Page 286 - On the restoration of life, a teaspoonful of warm. water should be given; and then, if the power of swallowing has returned, small quantities of wine, -warm brandy and water, or coffee should be administered. The patient should be kept in bed, and a disposition to sleep encouraged.
Page 285 - To MAINTAIN A FREE ENTRANCE OF AIR INTO THE WINDPIPE. — Cleanse the mouth and nostrils ; open the mouth ; draw forward the patient's tongue, and keep it forward : an elastic band over the tongue and under the chin will answer this purpose.
Page 285 - The friction must be continued under the blanket or over the dry clothing. Promote the warmth of the body by the application of hot flannels, bottles, or bladders of hot water, heated bricks, &c., to the pit of the stomach, the arm-pits, between the thighs, and to the soles of the feet. If the patient has been carried to a house after respiration has been restored, be careful to let the air play freely about the room.
Page 285 - Standing at the patient's head, grasp the arms just above the elbows, and draw the arms gently and steadily upwards above the head, and keep them stretched upwards for two seconds.

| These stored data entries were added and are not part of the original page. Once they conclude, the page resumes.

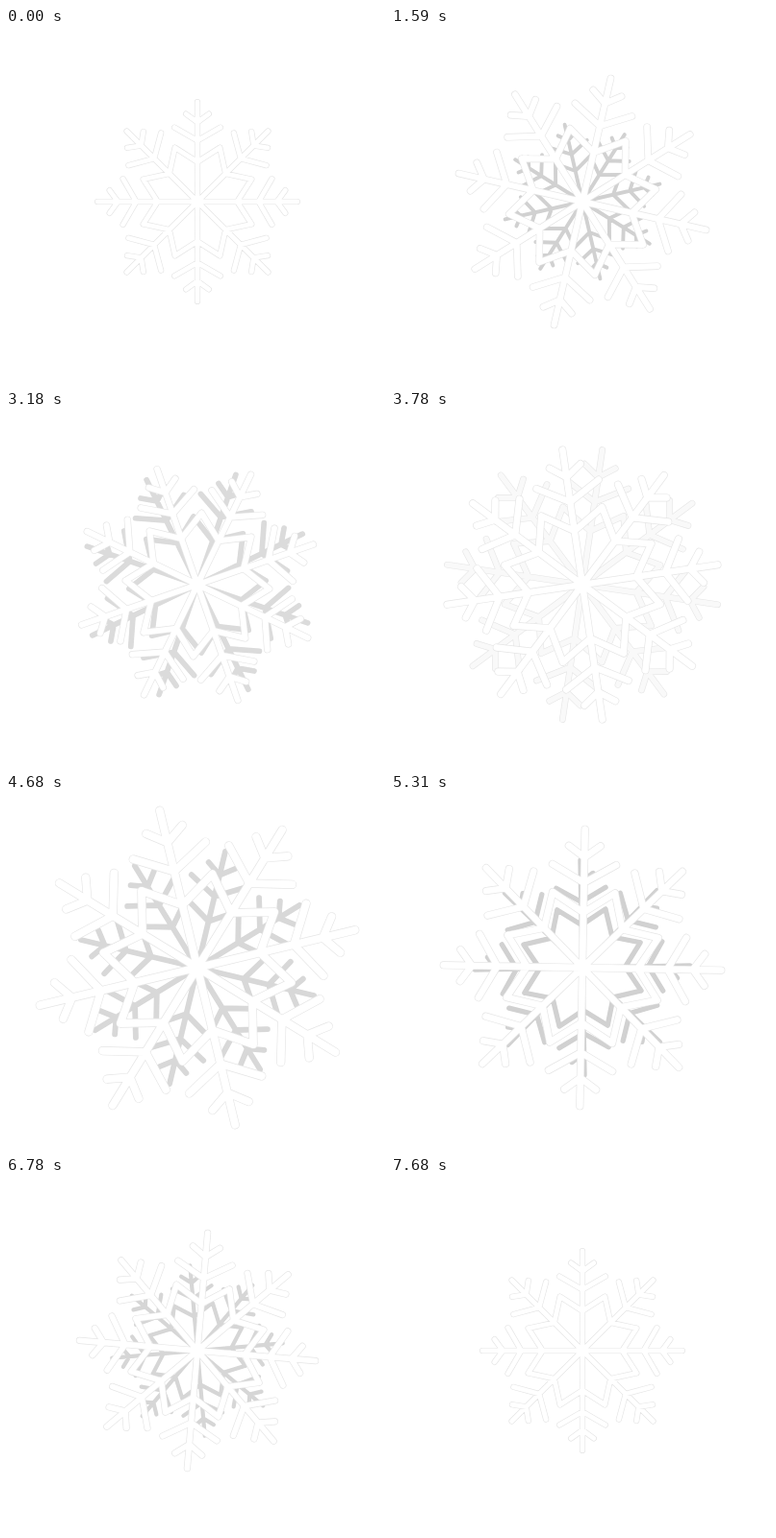
Recreate the animation shown at these times as an HTML page with a canvas. Size 394 by 370 pixels, loop 7710 ms.

```html
<!DOCTYPE html>
<html lang="en">
<head>
<meta charset="utf-8">
<title>Snowflakes</title>
<style>
  html, body { margin: 0; width: 100%; height: 100%; overflow: hidden; background: #fff; }
  canvas { display: block; }
</style>
</head>
<body>
<canvas id="stage" width="394" height="370"></canvas>
<script>
const ctx = document.getElementById('stage').getContext('2d');
const LOOP = 7710, STEP = 30, TURN = 129, LAST = 256;
const CX = 199, CY = 181;
const WIDTH = 0.046;
const REST = 106, SWELL = 46, SWELL_AT = 4290, SWELL_SPAN = 1250;

// Unit flake: eight arms with two pairs of twigs, plus an inner star
function makeFlake() {
  const flake = new Path2D(), arm = new Path2D();
  arm.moveTo(0, 0);
  arm.lineTo(0, -0.98);
  const vee = (root, x, y) => {
    arm.moveTo(-x, -y);
    arm.lineTo(0, -root);
    arm.lineTo(x, -y);
  };
  vee(0.78, 0.112, 0.862);
  vee(0.6, 0.225, 0.73);
  const a = Math.PI / 8;
  vee(0.39, 0.575 * Math.sin(a), 0.575 * Math.cos(a));
  for (let i = 0; i < 8; i++) flake.addPath(arm, new DOMMatrix().rotate(i * 45));
  return flake;
}
const flake = makeFlake();

// The edge is a grey rim of the given width; fill goes on top
function drawFlake(size, angle, tone, rimWidth, fillWidth) {
  ctx.save();
  ctx.translate(CX, CY);
  ctx.rotate(angle * Math.PI / 180);
  ctx.scale(size, size);
  ctx.lineCap = ctx.lineJoin = 'round';
  const pass = (grey, width) => {
    ctx.strokeStyle = `rgb(${grey},${grey},${grey})`;
    ctx.lineWidth = width;
    ctx.stroke(flake);
  };
  pass(Math.min(tone, 229), rimWidth);
  pass(tone, fillWidth);
  ctx.restore();
}

function draw(now) {
  const n = Math.floor((now % LOOP) / STEP);
  const first = n < TURN;
  const u = first ? n / TURN : (n - TURN) / (LAST - TURN);
  const wave = Math.sin(Math.PI * u), ripple = Math.sin(2 * Math.PI * u);

  // Both flakes swell together while the front one gains on the back one
  const mean = REST + SWELL * Math.exp(-(((n * STEP - SWELL_AT) / SWELL_SPAN) ** 2));
  const [a, b] = first ? [0.31, -0.0775] : [0.08, 0.14];
  const gain = 1 + a * wave ** 2 + b * ripple ** 2;
  const tone = Math.round(255 - 46 * wave * (2 - wave));

  ctx.fillStyle = '#fff';
  ctx.fillRect(0, 0, 394, 370);
  const back = mean / gain, front = mean * gain;
  drawFlake(back, -360 * u, tone, WIDTH, WIDTH - 1.2 / back);
  drawFlake(front, 360 * u, 255, WIDTH + 1.3 / front, WIDTH);
}

const start = performance.now();
function tick() {
  draw(performance.now() - start);
  requestAnimationFrame(tick);
}
tick();
</script>
</body>
</html>
```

Page 285 - To induce Circulation and Warmth.— Wrap the patient in dry blankets and commence rubbing the limbs upwards, firmly and energetically. The friction must be continued under the blankets or over the dry clothing. Promote the warmth of the body by the application of hot flannels, bottles or bladders of hot water, heated bricks, &c., to the pit of the stomach, the armpits, between the thighs, and to the soles of the feet.
Page 285 - Place the Patient on his back on a flat surface, inclined a little from the feet upwards ; raise and support the head and shoulders on a small firm cushion or folded article of dress, placed under the shoulder-blades.
Page 285 - Grasp the patient's arms just above the elbows, and draw the arms gently and steadily upwards, until they meet above the head (this is for the purpose of drawing air into the lungs), and keep the arms in that position for two seconds. Then turn down the patient's arms, and...